Why teaching primary is important
For the vast majority of primary teachers, you are the main teacher for your class and will be with them all day every day. Primary teachers can teach young children from the ages of five through to the age of eleven.
As a primary classroom practitioner, you will be expected to teach all of the National Curriculum subjects as well as providing pastoral guidance and support with the social, emotional, intellectual, physical, and moral development of the pupils in your class.
It is such an exciting time, and every day is different! For example, you could be teaching about fractions and amounts in mathematics, moving swiftly onto modelling the use of fronted adverbials in English, to then investigating the polar regions and the effects of global warming in geography on the afternoon.
Teaching primary children is such a privilege and responsibility. We are given the task of developing those effective relationships with children’s first educators (their parents), igniting, and instilling a love of learning to establishing the building blocks of learning through classroom routines ensuring our children are secondary ready for comprehensive school. Whilst endeavouring, our children develop respectful attitudes, are culturally aware and become model citizens for the society we live in.
The qualities that make an outstanding primary teacher
To become a high quality successful primary teacher you need:
To have high aspirations and want the best for every child you work with as they only get one chance at education!
To be a reflective and an adaptive practitioner as each child is a unique individual.
To be flexible and be able to think on your feet as a primary school is a ‘live’ place and things can change at a fast pace.
A deep understanding of the subjects and curriculum which they teach. As such, you need to be driven to improve your subject knowledge, engage in pertinent educational research and model life-long-learning.
An engaging classroom presence.
To be committed, enthusiastic and passionate.
Great communication skills and be organised
Empathy, caring and patience
Subject knowledge needed to teach primary
Prior to starting the course, you will have access to a reading list of both core and subject-specific books which you will access during your training year. As part of our interview process candidates are asked to complete a subject knowledge audit. This can be used by the trainee before starting the course, not only to develop subject knowledge in key areas of the primary curriculum, but also to build upon this knowledge throughout the training year.
Researching the National Curriculum for Key Stage 1 & 2 and Development Matters (non-statutory curriculum guidance for the early years’ foundation stage) can also be most helpful. We also ask our new trainees to sign up with subject specific organisations and leading educationalists to ensure they are kept fully informed of latest research and developments.
Overview of our primary course
Sept: Core training and mini placements
Oct: Subject-specific training, core training and first teaching placement preparation
Nov-Dec: First teaching placement (6 weeks) and Newcastle University Teaching Conference (1 week)
Jan: Core training, subject-specific training and mini placements
Feb: Subject-specific training and second teaching placement preparation
Feb-May: Second teaching placement (11 weeks)

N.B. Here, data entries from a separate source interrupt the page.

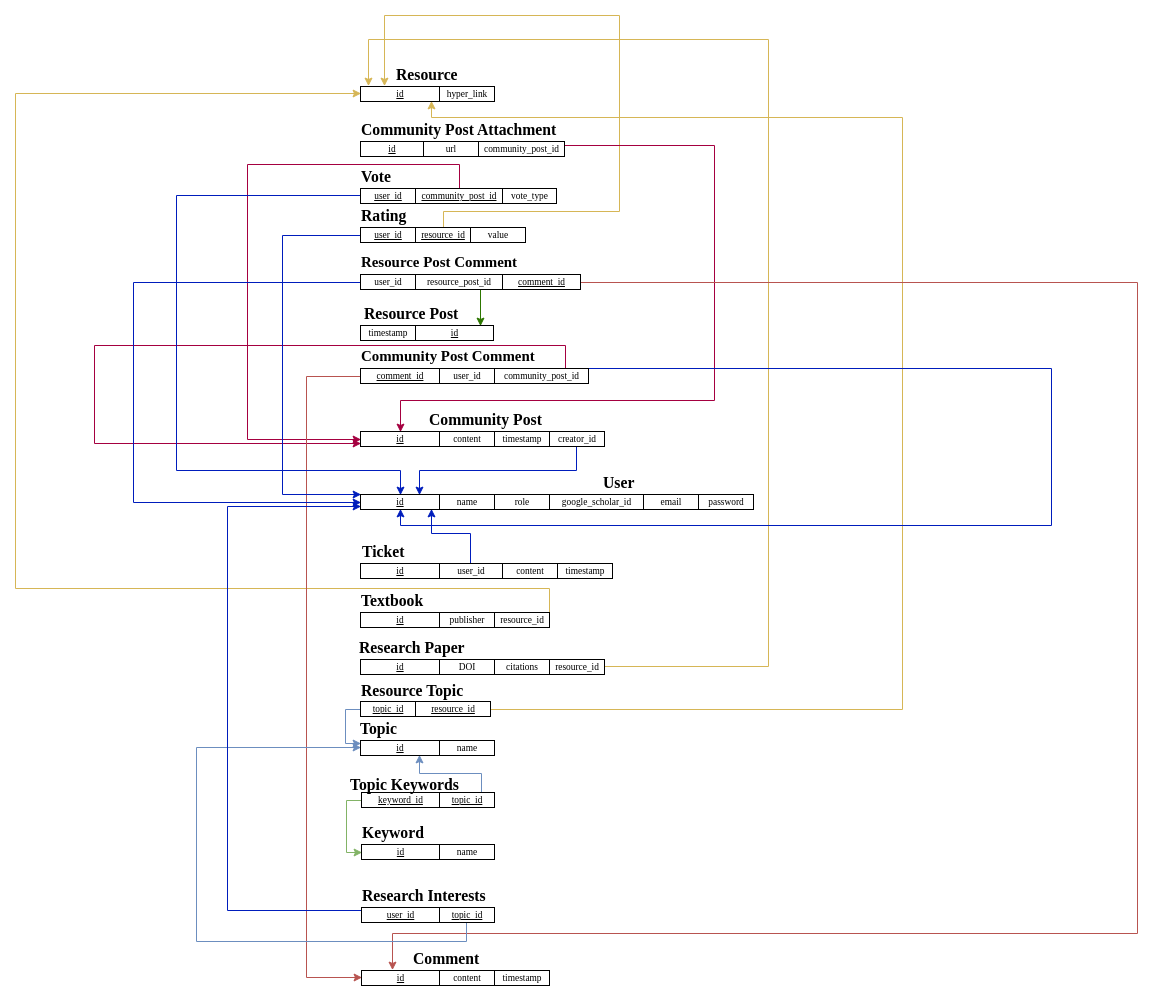
<!DOCTYPE html>
<html lang="en">
<head>
<meta charset="utf-8">
<title>Relational schema</title>
<style>
:root {
  --ink: #000;
  --paper: #fff;
  --resource: #d6b656;
  --post: #a50040;
  --user: #001dbc;
  --comment: #b85450;
  --resource-post: #2d7600;
  --topic: #6c8ebf;
  --keyword: #82b366;
}
* { box-sizing: border-box; margin: 0; padding: 0; }
html, body { width: 1154px; height: 996px; overflow: hidden; background: var(--paper); }
.schema {
  position: relative;
  width: 1154px;
  height: 996px;
  color: var(--ink);
  font-family: "Liberation Serif", "Times New Roman", serif;
}
.relations { position: absolute; left: 0; top: 0; fill: none; stroke-width: 1; }
.relations g { stroke: currentColor; }
.to-resource { color: var(--resource); }
.to-post { color: var(--post); }
.to-user { color: var(--user); }
.to-comment { color: var(--comment); }
.to-resource-post { color: var(--resource-post); }
.to-topic { color: var(--topic); }
.to-keyword { color: var(--keyword); }
.entity {
  position: absolute;
  left: 360px;
  top: var(--y);
  display: flex;
  flex-direction: column;
  align-items: flex-start;
  gap: var(--gap, 1px);
}
.entity.inset { left: 361px; }
.entity h2 {
  margin-left: var(--shift, 1px);
  font-size: 15.7px;
  line-height: 20px;
  font-weight: 700;
  white-space: nowrap;
}
.entity.compact h2 { font-size: 14.9px; }
.fields {
  display: grid;
  height: 16px;
  border: 1px solid var(--ink);
  border-left: 0;
  list-style: none;
  font-size: 9.4px;
  line-height: 14px;
  text-align: center;
  white-space: nowrap;
}
.fields li { border-left: 1px solid var(--ink); }
</style>
</head>
<body>
<main class="schema">
  <svg class="relations" width="1154" height="996" viewBox="0 0 1154 996" aria-hidden="true">
    <defs>
      <path id="arrow" d="M0 0L-7 -3.5L-5.5 0L-7 3.5Z" fill="currentColor"/>
    </defs>
    <g class="to-resource">
      <path d="M443.5 228V211.5H619.5V15.5H384.5V80"/>
      <path d="M604 666.5H768.5V39.5H368.5V80"/>
      <path d="M549.5 612V588.5H15.5V93.5H355"/>
      <path d="M490 709.5H902.5V117.5H431.5V107"/>
      <use href="#arrow" transform="translate(384.5 85) rotate(90)"/>
      <use href="#arrow" transform="translate(368.5 85) rotate(90)"/>
      <use href="#arrow" transform="translate(360 93.5)"/>
      <use href="#arrow" transform="translate(431.5 102) rotate(-90)"/>
    </g>
    <g class="to-post">
      <path d="M565 145.5H714.5V400.5H400.5V426"/>
      <path d="M459.5 188V164.5H247.5V439.5H355"/>
      <path d="M565.5 369V345.5H94.5V443.5H355"/>
      <use href="#arrow" transform="translate(400.5 431) rotate(90)"/>
      <use href="#arrow" transform="translate(360 439.5)"/>
      <use href="#arrow" transform="translate(360 443.5)"/>
    </g>
    <g class="to-comment">
      <path d="M580 282.5H1137.5V933.5H392.5V964"/>
      <path d="M361 376.5H306.5V977.5H356"/>
      <use href="#arrow" transform="translate(392.5 969) rotate(90)"/>
      <use href="#arrow" transform="translate(361 977.5)"/>
    </g>
    <g class="to-topic">
      <path d="M361 709.5H345.5V743.5H355"/>
      <path d="M481.5 792V773.5H419.5V761"/>
      <path d="M466.5 922V941.5H196.5V747.5H355"/>
      <use href="#arrow" transform="translate(360 743.5)"/>
      <use href="#arrow" transform="translate(419.5 756) rotate(-90)"/>
      <use href="#arrow" transform="translate(360 747.5)"/>
    </g>
    <g class="to-user">
      <path d="M361 195.5H176.5V470.5H400.5V489"/>
      <path d="M361 235.5H282.5V494.5H355"/>
      <path d="M361 282.5H133.5V502.5H355"/>
      <path d="M576.5 447V470.5H419.5V489"/>
      <path d="M588 368.5H1051.5V525.5H400.5V515"/>
      <path d="M470.5 563V533.5H431.5V515"/>
      <path d="M361 910.5H227.5V506.5H355"/>
      <use href="#arrow" transform="translate(400.5 494) rotate(90)"/>
      <use href="#arrow" transform="translate(360 494.5)"/>
      <use href="#arrow" transform="translate(360 502.5)"/>
      <use href="#arrow" transform="translate(419.5 494) rotate(90)"/>
      <use href="#arrow" transform="translate(400.5 510) rotate(-90)"/>
      <use href="#arrow" transform="translate(431.5 510) rotate(-90)"/>
      <use href="#arrow" transform="translate(360 506.5)"/>
    </g>
    <g class="to-resource-post">
      <path d="M480.5 290V320"/>
      <use href="#arrow" transform="translate(480.5 325) rotate(90)"/>
    </g>
    <g class="to-keyword">
      <path d="M361 800.5H346.5V852.5H356"/>
      <use href="#arrow" transform="translate(361 852.5)"/>
    </g>
  </svg>

  <section class="entity" style="--y:65px; --shift:36px">
    <h2>Resource</h2>
    <ul class="fields" style="grid-template-columns:79px 55px"><li><u>id</u></li><li>hyper_link</li></ul>
  </section>
  <section class="entity" style="--y:120px">
    <h2>Community Post Attachment</h2>
    <ul class="fields" style="grid-template-columns:63px 55px 86px"><li><u>id</u></li><li>url</li><li>community_post_id</li></ul>
  </section>
  <section class="entity" style="--y:167px">
    <h2>Vote</h2>
    <ul class="fields" style="grid-template-columns:55px 87px 54px"><li><u>user_id</u></li><li><u>community_post_id</u></li><li>vote_type</li></ul>
  </section>
  <section class="entity" style="--y:206px">
    <h2>Rating</h2>
    <ul class="fields" style="grid-template-columns:55px 55px 55px"><li><u>user_id</u></li><li><u>resource_id</u></li><li>value</li></ul>
  </section>
  <section class="entity compact" style="--y:252px; --gap:2px">
    <h2>Resource Post Comment</h2>
    <ul class="fields" style="grid-template-columns:55px 87px 78px"><li>user_id</li><li>resource_post_id</li><li><u>comment_id</u></li></ul>
  </section>
  <section class="entity" style="--y:304px; --shift:4px">
    <h2>Resource Post</h2>
    <ul class="fields" style="grid-template-columns:55px 78px"><li>timestamp</li><li><u>id</u></li></ul>
  </section>
  <section class="entity compact" style="--y:346px; --gap:2px">
    <h2>Community Post Comment</h2>
    <ul class="fields" style="grid-template-columns:79px 55px 94px"><li><u>comment_id</u></li><li>user_id</li><li>community_post_id</li></ul>
  </section>
  <section class="entity" style="--y:410px; --shift:69px">
    <h2>Community Post</h2>
    <ul class="fields" style="grid-template-columns:79px 55px 55px 55px"><li><u>id</u></li><li>content</li><li>timestamp</li><li>creator_id</li></ul>
  </section>
  <section class="entity" style="--y:473px; --shift:243px">
    <h2>User</h2>
    <ul class="fields" style="grid-template-columns:79px 55px 55px 94px 55px 55px"><li><u>id</u></li><li>name</li><li>role</li><li>google_scholar_id</li><li>email</li><li>password</li></ul>
  </section>
  <section class="entity" style="--y:542px; --shift:2px">
    <h2>Ticket</h2>
    <ul class="fields" style="grid-template-columns:79px 63px 55px 55px"><li><u>id</u></li><li>user_id</li><li>content</li><li>timestamp</li></ul>
  </section>
  <section class="entity" style="--y:591px">
    <h2>Textbook</h2>
    <ul class="fields" style="grid-template-columns:79px 55px 55px"><li><u>id</u></li><li>publisher</li><li>resource_id</li></ul>
  </section>
  <section class="entity" style="--y:638px; --shift:-1px">
    <h2>Research Paper</h2>
    <ul class="fields" style="grid-template-columns:79px 55px 55px 55px"><li><u>id</u></li><li>DOI</li><li>citations</li><li>resource_id</li></ul>
  </section>
  <section class="entity" style="--y:681px; --gap:0px">
    <h2>Resource Topic</h2>
    <ul class="fields" style="grid-template-columns:55px 75px"><li><u>topic_id</u></li><li><u>resource_id</u></li></ul>
  </section>
  <section class="entity" style="--y:719px; --shift:0px">
    <h2>Topic</h2>
    <ul class="fields" style="grid-template-columns:79px 55px"><li><u>id</u></li><li>name</li></ul>
  </section>
  <section class="entity inset" style="--y:775px; --shift:-11px">
    <h2>Topic Keywords</h2>
    <ul class="fields" style="grid-template-columns:78px 55px; margin-top:-4px"><li><u>keyword_id</u></li><li><u>topic_id</u></li></ul>
  </section>
  <section class="entity inset" style="--y:823px">
    <h2>Keyword</h2>
    <ul class="fields" style="grid-template-columns:78px 55px"><li><u>id</u></li><li>name</li></ul>
  </section>
  <section class="entity inset" style="--y:886px">
    <h2>Research Interests</h2>
    <ul class="fields" style="grid-template-columns:78px 55px"><li><u>user_id</u></li><li><u>topic_id</u></li></ul>
  </section>
  <section class="entity inset" style="--y:949px; --shift:52px">
    <h2>Comment</h2>
    <ul class="fields" style="grid-template-columns:78px 55px 55px"><li><u>id</u></li><li>content</li><li>timestamp</li></ul>
  </section>
</main>
</body>
</html>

Jun: Personalised mini placement and QTS (qualified teacher status) interview
Ongoing, bespoke subject-specific SCITT Tutor support is provided throughout our programme. Our SEDD (Subject Enhancement and Delivery Days) programme enables trainees to work with outstanding primary subject leaders and teachers in all National Curriculum subjects.
Whilst on teaching placements trainees are supported by expert classroom practitioners and school subject leaders too. Our primary SCITT team have the privilege of supporting you personally every step of the way on your journey to becoming an effective, high-quality Early Career Teacher.
Brush up on your subject knowledge
You may be eligible for a subject knowledge enhancement (SKE) programme before you start your teacher training year. The programmes are available to enhance or refresh subject knowledge. Find out more information here.